The thing is, Claire is right. So the next morning we find both Jamie and Jenny at their father's grave, tentatively making peace. Jamie apologizes for being a dick and even gives her the rents. He's collected them after all. Jenny, for her part, apologizes for being so hard on him. For a long time she blamed him for their father's death, and then she blamed herself. But neither one is correct. Really it's Randall to be blamed, or no one. The siblings finally finally hug it out, and we all breathe a sigh of relief.
For like a minute. The next morning we see Claire wake up slowly and happily only to come out of her bedroom and see Jamie being held at gunpoint in the downstairs hall. So that's not good.
And that's where the episode ends.
Even more, I loved the introduction of Jenny and Ian. Ian is, of course, just a wonderful human being and one of the only actually mellow people on the whole show. But Jenny has a special place in my heart because she's so clearly an interpretation of how one really can be a strong woman in a time and place like 1740s Scotland. She takes no shit, but she has the capacity to be really gentle. She's firey and stubborn and kind of a bitch, but she's also an amazing mother with a big heart and a fierce love for her family. In other words, she's complicated and well written and I really like her.
I also like that we have the opportunity for Claire to make a real female friend again. That would be nice. And it's super fun imagining what Jamie and Jenny must have been like growing up together. In a word? Terrifying.

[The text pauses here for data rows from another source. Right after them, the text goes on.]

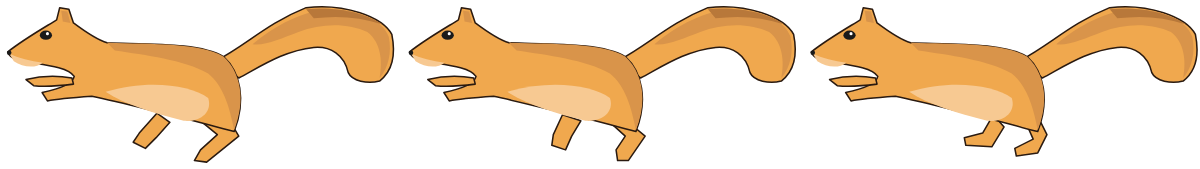
<!DOCTYPE html>
<html lang="en">
<head>
<meta charset="utf-8">
<title>Running Squirrels</title>
<link rel="stylesheet" href="https://fonts.googleapis.com/css2?family=Roboto&display=swap">
<style>
  :root {
    --page: #ffffff;
    --fur: #f0a84e;
    --fur-shade: #d9944a;
    --fur-deep: #b8783a;
    --belly: #f7c992;
    --outline: #2a1a10;
    --eye: #1a1a1a;
  }
  html, body {
    margin: 0;
    padding: 0;
    width: 1200px;
    height: 169px;
    overflow: hidden;
    background: var(--page);
    font-family: "Roboto", sans-serif;
  }
  .squirrel-strip {
    display: block;
    width: 1200px;
    height: 169px;
  }
  .fur { fill: var(--fur); stroke: var(--outline); stroke-width: 2; stroke-linejoin: round; }
  .fur-shade { fill: var(--fur-shade); }
  .fur-deep { fill: var(--fur-deep); }
  .belly { fill: var(--belly); }
  .eye { fill: var(--eye); }
  .eye-shine { fill: #ffffff; }
</style>
</head>
<body>
<svg class="squirrel-strip" viewBox="0 0 1568 221" preserveAspectRatio="none" role="img" aria-label="Three running squirrels in sequence">
  <defs>
    <g id="squirrel-body">
      <!-- tail -->
      <path class="fur" d="M285,78 C320,60 350,30 400,10 C450,4 500,22 512,45 C517,70 514,92 496,106 C480,110 460,106 455,95 C450,72 432,60 410,62 C372,66 342,86 312,102 Z"/>
      <path class="fur-shade" d="M330,58 C360,32 398,14 430,12 C470,12 500,26 508,48 C512,68 508,88 496,102 C500,80 498,56 480,42 C455,30 420,30 390,42 C368,50 348,60 330,58 Z"/>
      <path class="fur-deep" d="M400,12 C440,8 480,18 500,32 C470,22 440,20 410,24 Z"/>
      <!-- torso and head -->
      <path class="fur" d="M10,68 C30,52 58,36 74,26 L78,10 L90,12 L96,30 C112,42 126,52 140,56 C200,58 262,56 292,74 C314,94 322,130 306,172 C280,166 250,156 220,150 C180,140 150,132 120,126 C92,128 72,130 62,132 L55,121 C80,116 95,110 97,100 C90,88 60,85 40,82 C25,80 14,78 10,68 Z"/>
      <path class="fur-shade" d="M140,56 C200,58 262,56 292,74 C314,94 322,130 306,170 C300,140 292,112 272,96 C240,78 190,72 150,66 Z"/>
      <path class="belly" d="M138,120 C190,104 248,110 272,128 C278,146 262,160 240,158 C200,148 162,136 138,120 Z"/>
      <path class="belly" d="M12,70 C24,76 40,80 56,82 C46,90 30,88 18,80 Z"/>
      <!-- ear -->
      <path class="fur-shade" d="M80,14 L88,15 L92,30 L82,28 Z"/>
      <!-- eye -->
      <ellipse class="eye" cx="60" cy="46" rx="8" ry="6"/>
      <circle class="eye-shine" cx="62" cy="44" r="2"/>
      <circle class="eye" cx="12" cy="69" r="3"/>
      <!-- front paw -->
      <path class="fur" d="M34,104 C50,100 72,98 94,102 L96,110 C80,112 62,114 44,112 Z"/>
    </g>
  </defs>

  <g class="squirrel squirrel-stride-one">
    <path class="fur" d="M205,148 L182,174 L174,186 L190,194 L204,180 L222,160 Z"/>
    <path class="fur" d="M262,158 L284,176 L262,196 L254,210 L270,212 L312,178 L306,168 Z"/>
    <use href="#squirrel-body"/>
  </g>

  <g class="squirrel squirrel-stride-two" transform="translate(525,0)">
    <path class="fur" d="M210,150 L198,176 L196,190 L214,196 L222,178 L234,158 Z"/>
    <path class="fur" d="M270,158 L292,178 L280,196 L282,210 L296,210 L318,178 L306,168 Z"/>
    <use href="#squirrel-body"/>
  </g>

  <g class="squirrel squirrel-stride-three" transform="translate(1050,0)">
    <path class="fur" d="M248,150 L234,174 L210,180 L212,190 L246,192 L262,166 Z"/>
    <path class="fur" d="M286,150 L300,182 L276,194 L278,204 L306,200 L318,176 L310,160 Z"/>
    <use href="#squirrel-body"/>
  </g>
</svg>
</body>
</html>
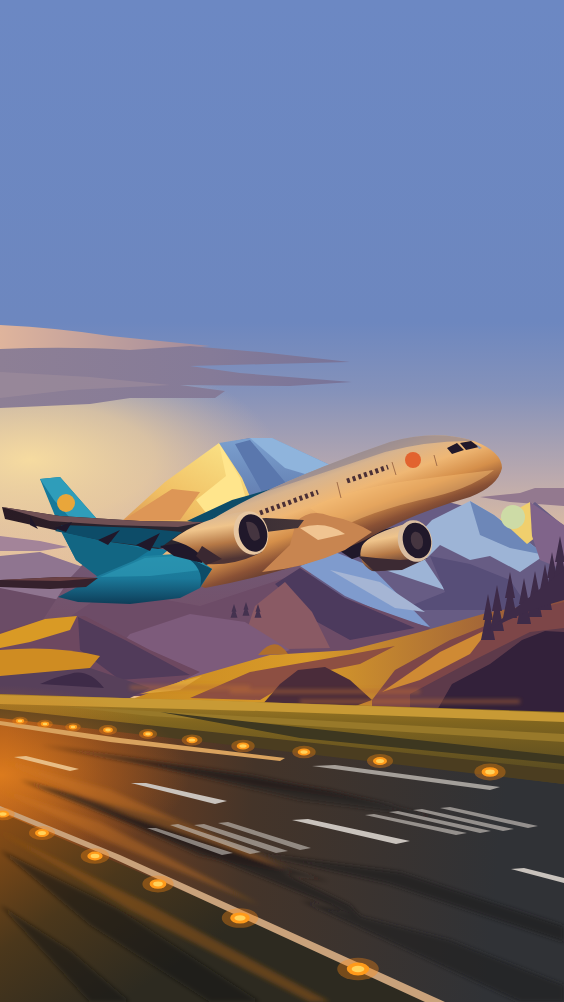
<!DOCTYPE html>
<html lang="en">
<head>
<meta charset="utf-8">
<title>Take-off at sunset</title>
<style>
:root{--sky:#6d88c2;--teal:#16799a;--teal-dark:#0d4c68;--teal-light:#2f9dba;--ink:#20182a;--gold:#d99a25;--mauve:#6d4c67;--plum:#3e2b48;--lamp:#ffa21f;--stripe:#c9c3bd}
html,body{margin:0;height:100%;overflow:hidden;background:var(--sky)}
svg{display:block;width:564px;height:1002px}
.teal{fill:var(--teal)}.teal-dark{fill:var(--teal-dark)}.teal-light{fill:var(--teal-light)}
.ink{fill:var(--ink)}.gold{fill:var(--gold)}.mauve{fill:var(--mauve)}.plum{fill:var(--plum)}
.stripe{fill:var(--stripe)}
</style>
</head>
<body>
<svg viewBox="0 0 564 1002" role="img" aria-label="Airliner taking off from a runway in front of mountains at sunset">
<defs>
<linearGradient id="sky" x1="0" y1="0" x2="0" y2="1">
<stop offset="0" stop-color="#6c88c3"/><stop offset=".46" stop-color="#6d87bf"/><stop offset=".56" stop-color="#8592ba"/><stop offset=".68" stop-color="#baa9ae"/><stop offset=".78" stop-color="#e3c1a0"/><stop offset="1" stop-color="#e9bd85"/>
</linearGradient>
<radialGradient id="glow" gradientUnits="userSpaceOnUse" cx="30" cy="460" r="250" gradientTransform="matrix(1 0 0 .45 0 253)">
<stop offset="0" stop-color="#f6dba0"/><stop offset=".5" stop-color="#f0d09c" stop-opacity=".7"/><stop offset="1" stop-color="#e3c1a0" stop-opacity="0"/>
</radialGradient>
<linearGradient id="cloud"><stop offset="0" stop-color="#8d7f95"/><stop offset=".6" stop-color="#857b98"/><stop offset="1" stop-color="#77749a"/></linearGradient>
<linearGradient id="cloud-rim"><stop offset="0" stop-color="#dfb49c"/><stop offset="1" stop-color="#a08a9c"/></linearGradient>
<linearGradient id="peak-sun" x1=".8" y1="0" x2=".1" y2="1"><stop offset="0" stop-color="#fbe488"/><stop offset=".55" stop-color="#f0bf63"/><stop offset="1" stop-color="#d08650"/></linearGradient>
<linearGradient id="peak-shade" x1="0" y1="0" x2="0" y2="1"><stop offset="0" stop-color="#7ba0cf"/><stop offset="1" stop-color="#5b72a6"/></linearGradient>
<linearGradient id="range" x1="0" y1="0" x2="0" y2="1"><stop offset="0" stop-color="#6e6488"/><stop offset="1" stop-color="#744f66"/></linearGradient>
<linearGradient id="hill"><stop offset="0" stop-color="#c98a22"/><stop offset=".4" stop-color="#d99b29"/><stop offset="1" stop-color="#8c4f3e"/></linearGradient>
<linearGradient id="grass" x1="0" y1="0" x2="0" y2="1"><stop offset="0" stop-color="#a98027"/><stop offset=".3" stop-color="#80651f"/><stop offset="1" stop-color="#4b4222"/></linearGradient>
<linearGradient id="tarmac" gradientUnits="userSpaceOnUse" x1="0" y1="800" x2="500" y2="850"><stop offset="0" stop-color="#a4581b"/><stop offset=".2" stop-color="#713f1f"/><stop offset=".5" stop-color="#443429"/><stop offset="1" stop-color="#303236"/></linearGradient>
<linearGradient id="verge" gradientUnits="userSpaceOnUse" x1="0" y1="820" x2="120" y2="1002"><stop offset="0" stop-color="#8a4d15"/><stop offset=".5" stop-color="#4b371b"/><stop offset="1" stop-color="#2d2a20"/></linearGradient>
<radialGradient id="heat"><stop offset="0" stop-color="#ee861e" stop-opacity=".75"/><stop offset="1" stop-color="#d9701c" stop-opacity="0"/></radialGradient>
<linearGradient id="body" gradientUnits="userSpaceOnUse" x1="350" y1="452" x2="382" y2="540"><stop offset="0" stop-color="#a79a9a"/><stop offset=".16" stop-color="#d8b48e"/><stop offset=".4" stop-color="#efb774"/><stop offset=".62" stop-color="#d58f4a"/><stop offset=".82" stop-color="#8a5135"/><stop offset="1" stop-color="#54342f"/></linearGradient>
<linearGradient id="cowl" x1="0" y1="0" x2=".25" y2="1"><stop offset="0" stop-color="#c4aa9a"/><stop offset=".4" stop-color="#efc48b"/><stop offset=".7" stop-color="#b57846"/><stop offset="1" stop-color="#4f3434"/></linearGradient>
<linearGradient id="tail-cone" x1="0" y1="0" x2="0" y2="1"><stop offset="0" stop-color="#1f86a3"/><stop offset=".5" stop-color="#1b7899"/><stop offset="1" stop-color="#0e3d58"/></linearGradient>
<linearGradient id="wing"><stop offset="0" stop-color="#2a1b24"/><stop offset=".6" stop-color="#2c2630"/><stop offset="1" stop-color="#453538"/></linearGradient>
<filter id="soft" x="-10%" y="-50%" width="120%" height="200%"><feGaussianBlur stdDeviation="2"/></filter>
<g id="lamp"><ellipse rx="13" ry="7" fill="#ff8a12" opacity=".35"/><ellipse rx="7" ry="4" fill="#ff9a1a"/><ellipse rx="4" ry="2" fill="#ffd25a"/></g>
<path id="fir" d="M0 0 5 26 3 26 7 46H-7L-3 26H-5Z"/>
</defs>

<g id="sky-and-clouds">
<rect width="564" height="700" fill="url(#sky)"/>
<rect y="340" width="330" height="300" fill="url(#glow)"/>
<path d="M0 325Q60 328 110 336L210 346Q110 356 0 350Z" fill="url(#cloud-rim)"/>
<path d="M0 349Q70 346 130 350L190 346 260 352 350 362 270 364 190 366 240 373 352 382 290 386 180 385 225 391 215 398 130 398 90 404 0 408Z" fill="url(#cloud)"/>
<path d="M0 372 90 377 170 385 70 390 0 398Z" fill="#a08f9d" opacity=".55"/>
<path d="M480 497 520 493 535 488H564V506L510 502Z" fill="#93798f"/>
<path d="M0 536 40 541 68 547 40 551H0Z" fill="#a38499"/>
</g>

<g id="far-range">
<path d="M0 556 40 552 80 566 130 560V660H0Z" fill="#8f7590"/>
<path d="M0 588 30 594 60 600 60 650H0Z" fill="#6b4c66"/>
</g>

<g id="main-peak">
<path d="M30 640 70 578 125 520 220 444 250 438 310 459 380 530 430 640Z" fill="url(#range)"/>
<path d="M122 521 165 482 219 443 238 443 268 520 180 555Z" fill="url(#peak-sun)"/>
<path d="M219 443 226 476 196 500 210 518 252 520 240 478Z" fill="#ffe58c"/>
<path d="M122 521 172 489 200 492 180 520Z" fill="#dd9656"/>
<path d="M219 443 250 438 272 438 330 465 365 520 260 520 242 478Z" fill="url(#peak-shade)"/>
<path d="M250 438 272 438 330 465 305 474 285 468Z" fill="#8fb4dc"/>
<path d="M235 444 250 440 280 476 300 500 262 492Z" fill="#5a77ad"/>
</g>

<g id="right-range">
<path d="M270 640 320 560 440 500 480 510 505 526 535 502 564 526V660H270Z" fill="#675c84"/>
<path d="M432 520 470 501 494 515 545 555 520 572 490 556 470 560 440 545 425 560 445 590 385 570Z" fill="#9db4d6"/>
<path d="M470 501 494 515 545 555 510 548 480 535Z" fill="#6d87b8"/>
<path d="M500 519 530 502 545 530 527 544Z" fill="#f0cf6d"/>
<path d="M530 502 564 525V570L540 560 532 536Z" fill="#80648a"/>
<path d="M430 556 470 564 510 580 530 610H400L445 592Z" fill="#574e78"/>
<path d="M300 566 335 552 370 566 430 627 400 620 345 596Z" fill="#7f9bcd"/>
<path d="M330 570 380 582 425 612 395 608Z" fill="#a5b5d4"/>
<circle cx="513" cy="517" r="12" fill="#cddba6"/>
</g>

<g id="middle-slopes">
<path d="M50 630 110 590 200 606 285 578 345 598 430 628 400 670 50 680Z" class="mauve"/>
<path d="M275 584 300 568 345 598 415 628 350 640 310 618Z" fill="#4c3a5d"/>
<path d="M285 582 312 612 330 648 240 650 255 606Z" fill="#8a5a64"/>
<path d="M130 634 190 614 245 622 290 650 200 680 90 680Z" fill="#7d5b7b"/>
<g fill="#44324f"><use href="#fir" transform="translate(234 604) scale(.5 .3)"/><use href="#fir" transform="translate(246 602) scale(.5 .3)"/><use href="#fir" transform="translate(258 604) scale(.5 .3)"/></g>
</g>

<g id="foothills">
<path d="M0 632 45 619 85 616 150 650 200 672 150 696H0Z" fill="#6d4860"/>
<path d="M0 634 45 619 77 616 70 630 30 642 0 648Z" class="gold"/>
<path d="M78 617 125 640 190 675 120 680 80 650Z" fill="#513b5a"/>
<path d="M0 650Q55 645 100 656L85 674 0 680Z" fill="#cf8c22"/>
<path d="M0 676 90 668 150 688 130 698H0Z" fill="#57405a"/>
<path d="M40 684Q58 676 70 674 88 668 104 688Z" class="plum"/>
<path d="M135 698 190 678 270 655 350 650 420 632 490 612 564 600V712H135Z" fill="url(#hill)"/>
<path d="M190 698 250 672 330 658 395 646 360 664 300 676 260 700Z" fill="#8d4f42"/>
<path d="M258 655Q275 634 288 654Z" fill="#b06f2c"/>
<path d="M372 700 395 670 450 640 520 612 564 602V712H372Z" fill="#7d4648"/>
<path d="M382 692 440 652 490 628 470 654 420 680Z" fill="#cf8a34"/>
<path d="M410 694 470 662 530 632 564 628V714H410Z" fill="#5d3a4a"/>
<path d="M436 712 452 684 490 664 522 640 545 631 564 632V714Z" fill="#33213a"/>
<path d="M262 705 280 684 298 670 325 667 350 680 372 700 350 708Z" fill="#4a2c3a"/>
<path d="M140 694 180 682 202 676 180 690Z" fill="#e0a73b"/>
<g class="plum"><use href="#fir" x="488" y="594"/><use href="#fir" x="497" y="585"/><use href="#fir" x="510" y="572"/><use href="#fir" x="524" y="578"/><use href="#fir" x="535" y="571"/><use href="#fir" x="545" y="564"/><use href="#fir" x="552" y="552"/><use href="#fir" x="560" y="536"/><path d="M485 632 564 570V600Q520 612 485 632Z"/></g>
<g filter="url(#soft)" opacity=".7"><path d="M230 690H420V693H230ZM300 700H520V703H300ZM130 686H250V689H130Z" fill="#b86b35"/></g>
</g>

<g id="airfield">
<path d="M0 694 564 712V790H0Z" fill="url(#grass)"/>
<path d="M0 695 200 700 564 713V722L260 711 0 704Z" fill="#c89a35"/>
<path d="M60 706 564 734V742L150 716Z" fill="#98792a"/>
<path d="M160 712 564 756V764L300 738Z" fill="#3d3720"/>
<path d="M0 714 564 784V1002H0Z" fill="url(#tarmac)"/>
<path d="M0 709 564 770V784L0 718Z" fill="#4b3d20"/>
<ellipse cx="0" cy="775" rx="190" ry="90" fill="url(#heat)"/>
<path id="verge-area" d="M0 812 440 1002H0Z" fill="url(#verge)"/>
<g id="speed-streaks" filter="url(#soft)">
<path d="M40 745 250 775 400 806 260 786ZM20 780 180 822 350 905 362 918 200 852ZM250 852 400 872 564 926V942L390 884Z" fill="#1d1a1c" opacity=".65"/>
<path d="M120 758 330 790 440 818 300 800ZM90 806 210 842 330 882 200 856Z" fill="#241d1c" opacity=".55"/>
<path d="M0 760 110 790 290 870 130 815ZM0 790 100 822 260 905 110 842Z" fill="#d27a26" opacity=".4"/>
<path d="M300 900 450 940 564 985V1002H520Z" fill="#1c1c20" opacity=".6"/>
<path d="M0 850 120 910 260 1002H210L90 925ZM0 905 70 950 130 1002H90Z" fill="#191813" opacity=".55"/>
<path d="M0 832 150 905 330 1002H310L130 910Z" fill="#a4601b" opacity=".45"/>
</g>
<g id="runway-markings" class="stripe">
<path d="M0 721 120 738 285 758 280 761 110 742 0 725Z" fill="#d9a25e"/>
<path d="M312 766 335 765 500 787 490 790Z" opacity=".75"/>
<path d="M0 806 120 855 445 1002H425L110 857 0 811Z" fill="#c9a27b"/>
<path d="M14 757 26 756 79 769 70 771Z" fill="#e8bd85"/>
<path d="M131 783 146 783 227 801 215 804Z"/>
<path d="M292 820 308 819 410 841 396 844Z"/>
<path d="M511 869 524 868 564 878V883Z"/>
<path d="M147 828 156 828 233 853 222 855ZM170 825 178 824 261 852 250 854ZM194 825 204 824 288 851 276 853ZM218 823 228 822 311 848 300 850Z" opacity=".6"/>
<path d="M365 815 374 814 467 833 456 835ZM389 812 398 811 491 831 480 833ZM413 810 422 809 514 829 503 831ZM440 808 450 807 538 826 528 828Z" opacity=".65"/>
</g>
<g id="runway-lights">
<g><use href="#lamp" transform="translate(20 721) scale(.6)"/><use href="#lamp" transform="translate(45 724) scale(.6)"/><use href="#lamp" transform="translate(73 727) scale(.6)"/><use href="#lamp" transform="translate(108 730) scale(.7)"/><use href="#lamp" transform="translate(148 734) scale(.7)"/><use href="#lamp" transform="translate(192 740) scale(.8)"/><use href="#lamp" transform="translate(243 746) scale(.9)"/><use href="#lamp" transform="translate(304 752) scale(.9)"/><use href="#lamp" x="380" y="761"/><use href="#lamp" transform="translate(490 772) scale(1.2)"/></g>
<g><use href="#lamp" transform="translate(3 814) scale(.9)"/><use href="#lamp" x="42" y="833"/><use href="#lamp" transform="translate(95 856) scale(1.1)"/><use href="#lamp" transform="translate(158 884) scale(1.2)"/><use href="#lamp" transform="translate(240 918) scale(1.4)"/><use href="#lamp" transform="translate(358 969) scale(1.6)"/></g>
</g>
</g>

<g id="airliner">
<path id="far-wing" d="M187 521 232 500 278 487 262 508 215 526Z" class="teal-dark"/>
<g id="far-engine">
<path d="M340 551 372 532 400 526 385 548 352 559Z" class="ink"/>
<path d="M362 546Q368 534 412 522L428 556Q400 573 372 571 356 562 362 546Z" fill="url(#cowl)"/>
<path d="M358 556 374 571 402 570 428 558 400 560 376 558Z" fill="#3c2a33"/>
</g>
<g id="tail-fin">
<path d="M40 479 60 477 96 518 150 546 190 556 100 578 76 560 62 533Z" class="teal"/>
<path d="M40 479 60 477 96 518 70 518 54 500Z" class="teal-light"/>
<path d="M62 533 110 541 150 550 120 570 98 577 76 560Z" fill="#126683"/>
<circle id="tail-badge" cx="66" cy="503" r="9" fill="#e9a63a"/>
</g>
<path id="fuselage" d="M150 566Q190 528 255 496 325 464 390 442 435 429 474 441 502 452 502 468 498 486 470 497 410 514 365 540 300 570 205 588Z" fill="url(#body)"/>
<path id="crown-shade" d="M262 493Q325 464 390 442 435 429 474 441 430 440 385 452 320 474 262 493Z" fill="#8f8490" opacity=".65"/>
<path id="belly-light" d="M310 508Q340 492 400 482 460 474 494 470 470 490 420 500 370 512 340 528Z" fill="#f5bc73" opacity=".5"/>
<path id="wing-fairing" d="M296 522Q310 508 330 516 352 520 372 532L345 550Q305 568 262 572L290 545Z" fill="#c88550"/>
<path d="M300 528Q325 520 345 534L318 540Z" fill="#f0c491"/>
<g id="cockpit" class="ink"><path d="M447 448 457 443 464 450 452 454ZM460 443 471 441 479 447 466 450Z"/><path d="M476 444 482 448 479 449Z" fill="#8d9ab5"/></g>
<circle id="nose-badge" cx="413" cy="460" r="8" fill="#e2632f"/>
<g id="cabin-windows" fill="none" stroke="#4a3036" stroke-width="5" stroke-dasharray="3 3"><path d="M347 481 388 467"/><path d="M260 513 318 492"/></g>
<path id="doors" d="M392 462 396 475M337 482 341 498M434 455 437 466" fill="none" stroke="#a36f4a"/>
<g id="tail-section">
<path d="M58 597 100 575 145 556 190 553 212 569 200 588 180 598 130 604 78 602Z" fill="url(#tail-cone)"/>
<path d="M100 577 145 558 192 555 210 569 150 576Z" class="teal-light" opacity=".6"/>
<path d="M185 556 212 569 200 587Q205 569 185 556Z" class="teal-dark"/>
</g>
<path id="stabiliser" d="M0 580 60 577 98 578 86 587 50 589 0 587Z" fill="#35212c"/>
<path d="M0 580 60 577 98 578 60 581Z" fill="#6b4144"/>
<g id="near-wing">
<path d="M2 507 60 516 140 521 204 522 266 518 304 520 298 528 250 534 196 542 158 549 104 541 5 519Z" fill="url(#wing)"/>
<path d="M2 507 60 516 140 521 204 522 178 527 110 525 50 521Z" fill="#705054"/>
<path d="M62 525 140 528 182 532 160 548 104 541 55 531Z" class="teal-dark"/>
<path d="M30 516 38 529 30 525ZM72 522 66 532 54 528ZM120 530 108 545 98 540ZM160 533 150 551 136 545Z" class="ink"/>
</g>
<g id="near-engine">
<path d="M160 546 190 542 206 552 202 563 174 556Z" class="ink"/>
<path d="M172 540Q200 518 246 511L262 552Q235 566 206 564 200 548 172 540Z" fill="url(#cowl)"/>
<path d="M202 546 222 559 206 565 196 556Z" fill="#3a2831"/>
<ellipse cx="251" cy="533" rx="17" ry="22" fill="#e6c6a1" transform="rotate(-14 251 533)"/>
<ellipse cx="253" cy="533" rx="14" ry="19" class="ink" transform="rotate(-14 253 533)"/>
<path d="M246 522Q258 520 260 538 250 548 246 522Z" fill="#453540"/>
</g>
<g id="far-intake" transform="rotate(-14 415 541)">
<ellipse cx="415" cy="541" rx="17" ry="21" fill="#d9bda1"/><ellipse cx="417" cy="541" rx="14" ry="18" class="ink"/><ellipse cx="417" cy="541" rx="6" ry="9" fill="#453540"/>
</g>
</g>
</svg>
</body>
</html>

So that's it for this week and next week it looks like we've got more Lallybroch and the resolution of what those guys with guns want. Awesome.